There are mountains here, but they’re somehow unpleasant. I don’t know what’s lacking—maybe sunshine. In general, I didn’t much like Norway: it doesn’t hold a candle to Sweden. That one’s really fun.
It’s a bit colder today—I went out for roses once again. I have never seen such splendor before.
My course of action as well as General Alekseyev’s did not correspond with the views of the Provisional Government, and a collaboration with General Brusilov was unthinkable in view of the total divide between our views… Brusilov and I lived through many trying but, more importantly, joyful days of military happiness together—unforgettable days, and now it has become difficult for me to speak with him, with this different Brusilov, who has so improvidently lost not only for himself (that’s unimportant), but also for the army, all the former charm of his name. See more

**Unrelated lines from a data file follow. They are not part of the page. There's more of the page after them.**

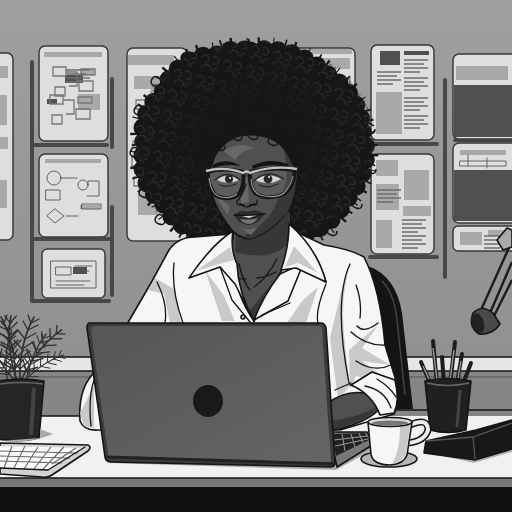
<!DOCTYPE html>
<html lang="en">
<head>
<meta charset="utf-8">
<title>Woman working at a laptop</title>
<style>
:root{--ink:#141414;--hair:#161616;--curl:#3c3c3c;--wall:#9b9b9b;--wall-low:#858585;--card:#dedede;--card-mark:#a9a9a9;--rail:#484848;--paper:#f6f6f6;--fold:#c9c9c9;--skin:#505050;--skin-shade:#373737;--skin-light:#686868;--laptop:#5c5c5c;--laptop-dark:#3b3b3b}
html,body{margin:0;width:512px;height:512px;overflow:hidden;background:var(--wall)}
svg{display:block}
.ink{stroke:var(--ink);stroke-width:1.6;stroke-linejoin:round;stroke-linecap:round}
.line{fill:none;stroke:var(--ink);stroke-width:1.3;stroke-linecap:round;stroke-linejoin:round}
.thin{fill:none;stroke:#555;stroke-width:.9;stroke-linecap:round}
.card{fill:var(--card);stroke:#3a3a3a;stroke-width:1.5}
.mark{fill:var(--card-mark)}
.dark{fill:#505050}
.rail{fill:none;stroke:var(--rail);stroke-width:4;stroke-linecap:round;stroke-linejoin:round}
.paper{fill:var(--paper)}
.fold{fill:var(--fold)}
.skin{fill:var(--skin)}
.shade{fill:var(--skin-shade)}
.light{fill:var(--skin-light)}
.black{fill:var(--ink)}
</style>
</head>
<body>
<svg width="512" height="512" viewBox="0 0 512 512" role="img" aria-label="Woman with an afro and glasses working at a laptop in an office">
<defs>
<linearGradient id="wall-tone" x1="0" y1="0" x2="0" y2="1"><stop offset="0" stop-color="#9f9f9f"/><stop offset="1" stop-color="#919191"/></linearGradient>
<linearGradient id="lid-tone" x1="0" y1="0" x2="1" y2="1"><stop offset="0" stop-color="#565656"/><stop offset="1" stop-color="#656565"/></linearGradient>
<pattern id="curls" width="23" height="21" patternUnits="userSpaceOnUse" patternTransform="rotate(14)">
<path d="M2 7q3-6 7-2t-2 6M13 4q5-3 7 2t-5 4M5 17q1-5 6-4t3 5M17 19q-1-5 4-6" fill="none" stroke="#383838" stroke-width="1"/>
</pattern>
<radialGradient id="curl-fade" cx=".5" cy=".5" r=".5"><stop offset=".4" stop-color="#333"/><stop offset=".9" stop-color="#fff"/></radialGradient>
<mask id="curl-mask"><ellipse cx="253" cy="142" rx="122" ry="102" fill="url(#curl-fade)"/></mask>
<path id="afro" d="M250 51C276 46 306 55 325 73C349 87 362 109 362 132C372 157 361 184 345 201C335 221 314 236 291 234L216 234C191 235 170 220 163 202C144 189 139 165 145 146C138 126 148 105 163 93C169 70 193 54 217 55C228 49 240 49 250 51Z"/>
<path id="ringlet" d="M0 0q-5-5-8 0t3 7t6-4" fill="none"/>
<g id="text-rows"><path d="M0 0h24M0 4h20M0 8h24M0 12h16" stroke="#6c6c6c" stroke-width="1.5"/></g>
<g id="flow-chart" fill="none" stroke="#777" stroke-width="1.3"><path d="M0 0h13v9H0zM13 5h11v14h-8M26 14h14v10H26zM2 20h10v9H2z"/><path d="M28 2h14v6H28z" fill="#aaa"/></g>
<g id="frond" fill="none" stroke="#303030" stroke-linecap="round"><path d="M0 0C-1-24 3-46 14-66" stroke-width="1.6"/><path d="M0-14l-8-9M0-14l9-8M0-24l-9-9M0-24l10-8M2-34l-8-9M2-34l11-7M5-44l-7-9M5-44l11-6M8-53l-5-9M8-53l10-5M11-60l-3-8M11-60l8-4" stroke-width="1.3"/></g>
</defs>

<g id="wall">
<rect width="512" height="360" fill="url(#wall-tone)"/>
<rect y="356" width="512" height="62" fill="var(--wall-low)"/>
<rect y="357" width="512" height="14" fill="#e6e6e6"/>
<path class="line" d="M0 357H512M0 371H512"/>
<path d="M0 377H512" stroke="#666" stroke-width="1.5"/>
</g>

<g id="pinboards">
<path class="rail" d="M32 62V301H109M35 145H107M35 239H109M112 79V147M112 207V295M370 144H437M370 257H437M445 80V277M455 140H512"/>
<g class="card">
<rect x="-8" y="53" width="21" height="187" rx="6"/>
<rect x="39" y="46" width="69" height="95" rx="6"/>
<rect x="39" y="154" width="69" height="83" rx="6"/>
<rect x="42" y="249" width="63" height="49" rx="5"/>
<rect x="127" y="48" width="60" height="193" rx="6"/>
<rect x="273" y="48" width="82" height="120" rx="6"/>
<rect x="371" y="45" width="63" height="95" rx="6"/>
<rect x="371" y="154" width="63" height="100" rx="6"/>
<rect x="453" y="54" width="70" height="85" rx="6"/>
<rect x="453" y="143" width="70" height="80" rx="6"/>
<rect x="453" y="226" width="70" height="25" rx="5"/>
</g>
<g class="mark">
<path d="M0 66h8v12H0zM0 95h7v30H0zM0 137h8v12H0zM0 180h7v28H0z"/>
<path d="M44 52h58v5H44zM78 94h22v16H78zM45 159h56v4H45zM80 205h20v4H80z"/>
<path d="M128 55h46v10h-46zM134 76h28v13h-28zM132 140h20v6h-20zM138 181h32v34h-32z"/>
<path d="M274 49h78v5h-78zM300 58h50v11h-50zM335 77h16v22h-16z"/>
<path d="M376 92h26v42h-26zM376 160h22v16h-22zM404 170h25v30h-25zM376 184h23v26h-23zM376 220h16v28h-16zM403 206h28v10h-28z"/>
<path d="M456 66h52v14h-52zM460 150h46v5h-46zM460 232h22v13h-22zM488 230h24v6h-24z"/>
</g>
<g class="dark">
<path d="M65 75h18v8H65zM47 99h10v5H47zM380 51h20v14h-20zM404 51h25v4h-25zM454 85h58v52h-58zM454 170h58v51h-58z"/>
</g>
<use href="#flow-chart" x="50" y="95"/><use href="#flow-chart" x="53" y="67"/>
<use href="#flow-chart" x="136" y="100"/><use href="#flow-chart" x="132" y="157"/>
<g class="thin"><circle cx="54" cy="178" r="7"/><circle cx="83" cy="185" r="5"/><path d="M61 178H77M88 185V181H99V196H87M46 190h14v10H46zM55 209l9 7-9 7-8-7zM66 216H78M82 204h19v5H82zM51 261h45v27H51zM56 267h15v8H56zM75 266h17M75 271h14M56 281h34M56 285h28M460 161h46v5h-46zM468 155v11M487 158v10"/></g>
<rect x="73" y="267" width="14" height="7" class="dark"/>
<use href="#text-rows" x="404" y="60"/><use href="#text-rows" x="404" y="78"/><use href="#text-rows" x="377" y="72"/><use href="#text-rows" x="404" y="98"/><use href="#text-rows" x="404" y="116"/><use href="#text-rows" x="402" y="220"/><use href="#text-rows" x="402" y="236"/><use href="#text-rows" x="377" y="190"/><use href="#text-rows" x="484" y="236"/><use href="#text-rows" x="66" y="70"/>
</g>

<g id="desk-lamp">
<path d="M512 241L481 310M512 262L490 313M512 280L494 316" fill="none" stroke="#1c1c1c" stroke-width="2.4"/>
<path d="M497 240l10-12 5 2v17l-9 3z" fill="#aaa" class="ink"/>
<path d="M473 313Q482 304 493 313L500 324Q493 335 479 334Q468 327 473 313Z" fill="#4a4a4a" class="ink"/>
<ellipse cx="478" cy="323" rx="6" ry="10" transform="rotate(-18 478 323)" fill="#222"/>
</g>

<path id="chair" class="black" d="M368 266Q396 276 402 313L413 409H372Z"/>
<path d="M382 281Q394 293 397 320L405 395" fill="none" stroke="#444" stroke-width="1.5"/>

<g id="desk">
<path d="M0 416H512V482H0Z" fill="#f1f1f1"/>
<path class="line" d="M0 416H90M390 410H512"/>
<rect y="478" width="512" height="10" fill="#777"/>
<rect y="487" width="512" height="25" fill="#111"/>
<path class="line" d="M0 478H512M0 488H512" stroke-width="2"/>
</g>

<g id="hair">
<use href="#afro" fill="var(--hair)" stroke="var(--hair)" stroke-width="10"/>
<use href="#afro" fill="none" stroke="var(--hair)" stroke-width="19" stroke-linecap="round" stroke-dasharray="0 14"/>
<use href="#afro" fill="none" stroke="var(--hair)" stroke-width="25" stroke-dasharray="1.5 7 2 12 1 10"/>
<rect x="130" y="40" width="246" height="206" fill="url(#curls)" mask="url(#curl-mask)"/>
<g stroke="var(--hair)" stroke-width="1.5"><use href="#ringlet" x="143" y="108"/><use href="#ringlet" x="139" y="150"/><use href="#ringlet" x="148" y="190"/><use href="#ringlet" x="164" y="217"/><use href="#ringlet" x="190" y="55"/><use href="#ringlet" x="160" y="79"/><use href="#ringlet" x="250" y="44"/><use href="#ringlet" x="323" y="60"/><use href="#ringlet" x="356" y="90"/><use href="#ringlet" x="374" y="126"/><use href="#ringlet" x="375" y="166"/><use href="#ringlet" x="361" y="201"/><use href="#ringlet" x="336" y="228"/></g>
</g>

<g id="shirt">
<path class="paper ink" d="M195 237Q178 237 169 250L151 283L126 326L92 375Q78 391 80 421Q84 431 98 430L340 430L394 414Q400 403 397 384L385 345Q380 288 364 257Q350 249 324 245L288 228L232 234Z"/>
<path class="fold" d="M155 278L174 289L181 323H170L164 294L148 290ZM351 265Q339 294 345 345L350 386L338 400L330 338L341 292ZM378 325L362 348L390 365L362 361L394 385L356 376L350 389L349 350ZM80 413L94 385V428L84 426ZM205 270L224 296L235 321H222ZM318 287L302 301L287 323H306Z"/>
<path class="line" d="M174 263Q171 290 183 323M157 282Q168 304 165 323M350 264Q333 301 349 383M385 345Q366 346 351 332M391 365Q374 373 356 361M395 383Q372 391 350 385M378 323Q364 334 357 326M335 390L351 383M94 380Q88 398 91 426M326 284Q315 311 318 323M356 285Q362 301 360 318"/>
</g>

<g id="neck">
<path class="skin ink" d="M235 218L290 211L292 235L283 268L254 321Q236 296 231 257Z"/>
<path class="shade" d="M236 230Q256 247 289 211L291 240Q274 263 235 252ZM249 311L279 275L254 320Z"/>
<path class="line" d="M239 264Q243 282 250 290M277 259Q267 278 254 287M233 276Q241 280 246 279M257 278Q267 277 276 272"/>
<path class="paper ink" d="M233 231Q212 244 189 278L220 267L235 284L254 321Q238 292 237 264Q230 249 233 231Z"/>
<path class="paper ink" d="M289 224Q316 248 326 282L297 266L280 274Q263 296 254 320L288 301L301 269Q287 251 289 224Z"/>
<path class="paper ink" d="M289 224Q317 248 326 282L296 268L281 270Q289 247 289 224Z"/>
<path class="fold" d="M196 271L230 247L234 260L219 264ZM294 246L318 273L298 263L285 267Z"/>
<path class="line" d="M220 267L232 300L250 322M262 315L290 303M254 320V324"/>
<circle cx="243" cy="317" r="2" class="fold ink"/>
</g>

<g id="face">
<path class="skin ink" d="M216 143Q241 124 274 135Q295 145 297 173Q295 203 283 217Q268 234 250 239Q236 238 228 225Q214 207 210 187Q207 163 216 143Z"/>
<path class="shade" d="M282 140Q299 155 297 176Q294 207 283 217Q267 234 250 239L244 236Q271 222 278 199Q288 187 287 166Z"/>
<path class="light" d="M224 151Q239 141 254 148Q240 151 235 160ZM241 187L247 176L249 202L241 204ZM217 199Q225 200 230 207L228 215ZM240 228Q248 231 258 227L251 235Z"/>
<path d="M208 164Q208 139 230 132Q254 123 280 133Q300 144 301 174L292 164Q283 141 263 137Q236 131 222 148Q214 155 212 169Z" fill="var(--hair)"/>
<g stroke="var(--hair)" stroke-width="1.4"><use href="#ringlet" x="241" y="133"/><use href="#ringlet" x="257" y="132"/><use href="#ringlet" x="277" y="138"/><use href="#ringlet" x="224" y="143"/></g>
<path class="black" d="M213 165Q226 157 241 166Q226 163 213 168ZM252 166Q269 157 288 164L289 168Q270 162 253 169Z"/>
<g id="eyes">
<path d="M217 180Q227 171 239 180Q228 186 217 180ZM255 180Q267 171 281 179Q268 187 255 180Z" fill="#d8d8d8"/>
<circle cx="229" cy="179" r="4" class="black"/><circle cx="268" cy="179" r="4.4" class="black"/>
<circle cx="230" cy="178" r="1" fill="#fff"/><circle cx="269" cy="177" r="1" fill="#fff"/>
<path class="line" d="M215 180Q227 169 240 180M254 181Q267 168 284 179M220 185Q228 188 236 184M259 185Q268 189 278 184" stroke-width="2"/>
</g>
<path class="line" d="M246 184Q242 197 237 201Q236 206 242 205Q247 209 252 205Q258 206 257 200M240 204L244 205M250 205L255 204"/>
<path d="M234 215Q241 209 247 212Q255 208 265 214Q257 225 248 225Q239 224 234 215Z" fill="#2c2c2c"/>
<path d="M240 219Q248 221 258 218Q254 224 248 224Q243 223 240 219Z" fill="#777"/>
<path d="M238 215Q248 217 260 214L249 218Z" fill="#d0d0d0"/>
<path class="line" d="M234 215Q248 216 265 214"/>
<g id="glasses" fill="#aaa" fill-opacity=".13" stroke-linejoin="round">
<path d="M207 172Q224 167 243 172Q245 185 239 194Q227 202 215 195Q208 185 207 172ZM250 172Q272 166 295 170Q294 187 284 194Q267 201 255 193Q249 184 250 172Z" stroke="#171717" stroke-width="4"/>
<path d="M206 171Q225 166 243 173Q247 170 250 173Q272 165 297 169" fill="none" stroke="#c4c4c4" stroke-width="2.4"/>
<path d="M209 178Q211 193 218 196Q229 200 237 194M251 179Q252 192 260 195Q276 199 284 193Q291 186 293 176" fill="none" stroke="#999" stroke-width="1.2"/>
</g>
</g>

<g id="forearm">
<path class="skin ink" d="M328 403Q345 390 364 393Q379 397 381 407Q371 420 343 428L329 431Z"/>
<path class="shade" d="M331 421Q359 417 379 406Q370 420 332 430Z"/>
<path class="paper ink" d="M351 385Q372 394 380 415L394 413Q400 401 395 380L372 372Z"/>
<path class="line" d="M365 386Q385 390 391 408M377 379Q390 387 396 397"/>
</g>

<g id="laptop">
<path d="M109 463L336 470L374 449L362 438L116 456Z" fill="#aaa"/>
<path class="ink" d="M329 432L367 432L374 444L337 467Z" fill="#777"/>
<path d="M332 434L365 433L369 440L336 456Z" fill="#222"/>
<path d="M334 440L367 436M335 446L368 439M342 434L345 451M351 434L355 447M359 433L363 443" stroke="#999" stroke-width="1"/>
<path class="ink" d="M90 323L321 323Q325 323 326 328L335 463Q335 467 330 467L111 462Q106 462 105 457L87 328Q87 323 90 323Z" fill="var(--laptop-dark)"/>
<path d="M93 326H319Q322 326 322 330L331 462L112 458Q108 457 108 454L91 330Z" fill="url(#lid-tone)"/>
<path d="M107 457L334 464" stroke="#222" stroke-width="3"/>
<ellipse cx="208" cy="401" rx="15" ry="16" fill="#191919"/>
</g>

<g id="plant">
<use href="#frond" transform="translate(20 383)"/><use href="#frond" transform="translate(20 383) rotate(26)"/><use href="#frond" transform="translate(18 383) rotate(-18)"/><use href="#frond" transform="translate(18 384) rotate(-42) scale(.9)"/><use href="#frond" transform="translate(22 384) rotate(43) scale(.75)"/><use href="#frond" transform="translate(15 383) scale(-1 1)"/><use href="#frond" transform="translate(26 384) rotate(10) scale(.8)"/><use href="#frond" transform="translate(8 384) rotate(-8) scale(.8)"/>
<path class="ink" d="M-2 381Q22 377 44 381L39 438Q20 443 -2 439Z" fill="#252525"/>
<path d="M0 384Q22 381 43 384" fill="none" stroke="#666" stroke-width="1.5"/>
<path d="M34 388L31 435" stroke="#444" stroke-width="4"/>
<path d="M0 441Q30 444 53 434L40 429V438Z" fill="#aaa"/>
</g>

<g id="keyboard">
<path class="ink" d="M0 443L88 445Q92 447 88 451L52 475Q48 478 42 477L0 474Z" fill="#d2d2d2"/>
<path d="M0 446L84 448L48 470L0 468Z" fill="#fafafa"/>
<path d="M0 451L78 453M0 456L70 458M0 461L62 463M12 446L4 468M25 446L14 468M38 447L24 469M51 447L34 469M64 447L43 469M76 448L52 464" stroke="#666" stroke-width="1.1"/>
<path class="line" d="M0 468L48 470L85 447"/>
</g>

<g id="pencil-cup">
<path d="M431 385L421 362M437 384L433 341M444 384L442 357M450 384L455 342M457 383L462 354M463 384L471 363" stroke="#1d1d1d" stroke-width="4" stroke-linecap="round"/>
<path d="M437 380L433 348M450 380L454 350M429 379L423 366M458 378L461 361" stroke="#999" stroke-width="1.4"/>
<path class="ink" d="M425 381Q448 376 471 381L466 430Q448 435 430 430Z" fill="#202020"/>
<path d="M427 383Q448 388 469 383" fill="none" stroke="#666" stroke-width="1.3"/>
<path d="M460 390L457 427" stroke="#444" stroke-width="3"/>
</g>

<g id="desk-box">
<path d="M424 452L474 463L512 452V446L470 440Z" fill="#b5b5b5"/>
<path class="ink" d="M426 441L476 430L512 420V449L475 460L424 453Z" fill="#181818"/>
<path d="M426 441L473 437L512 423M473 437L475 459" fill="none" stroke="#555" stroke-width="1.3"/>
</g>

<g id="coffee-cup">
<ellipse class="ink" cx="389" cy="459" rx="28" ry="8" fill="#b5b5b5"/>
<path d="M410 425Q428 417 428 430Q425 441 408 443" fill="none" stroke="#141414" stroke-width="7"/>
<path d="M410 425Q428 417 428 430Q425 441 408 443" fill="none" stroke="#eee" stroke-width="4"/>
<path class="paper ink" d="M368 422L371 455Q374 465 390 465Q404 464 407 455L412 422Z"/>
<path class="fold" d="M400 427L410 425L406 454Q403 462 392 464Q400 451 400 427Z"/>
<ellipse class="ink" cx="390" cy="422" rx="22" ry="4.5" fill="#ddd"/>
<ellipse cx="390" cy="423" rx="18" ry="2.5" fill="#777"/>
</g>
</svg>
</body>
</html>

Occasionally, as he was reading his report to us, Brusilov would interrupt himself and say in agitation:
“Anton Ivanovich! So you think I don’t find it repulsive to brandish the red flag? Well, what to do? Russia is ill, the army is ill. We must heal it. And I know of no other medicine.”
The question of my significance meant more to him than I did. I declined to state my own wishes, saying I would go wherever I was told.
To the Editor of The New York Times:
The Associated Press correspondent the other day informed the American public that the army and navy officers suspected of actively sympathizing with the autocracy who are held in the Kronstadt prisons are treated horribly. See more
I am utterly out of sympathy with the so-called Kronstadt republic, but I protest against the attitude of those who try to raise American public opinion against revolutionary Russia.
The correspondent asserts that the cells are overcrowded, unventilated, windowless, etc. No doubt they are. But one must not forget that these prisons were built not by revolutionary Russia but by the Government of the Czar, and were originally intended for revolutionists. Had the builders known that the time could come when they themselves would have to inhabit those prisons, they would surely have made them more comfortable.
Admiral Kurosh, one of the prisoners, complained to the correspondent that the prison food (the correspondent admits that it is the food of a private soldier) has ruined his health. I am very sorry if it did. But in times of war and revolution even civilians must be satisfied with the food they get. “Babushka” Breshkovskaya, Vera Zasulich, Maria Spiridonova, Vera Figner, Herman Lopatin, Prince Kropotkin, and multitudes of others during many years of their imprisonment would have been lucky to get the kind of food that Admiral Kurosh gets.
And, as the correspondent tells us that the prisoners are allowed to read newspapers, to buy tobacco, to write and receive letters (although censored,) and even to complain to The Associated Press correspondent, I really do not see where the “horrors” are.
Russia, which has known the tortures of Riga prisons, the executions of Rennenkampf, the horrors of Siberia, would surely not be amazed by such “horrors” as those described by the correspondent. And if the American public will read George Kennan it will admit that the revolutionists are very good-natured people after all.
Editorial Staff of Russky Golos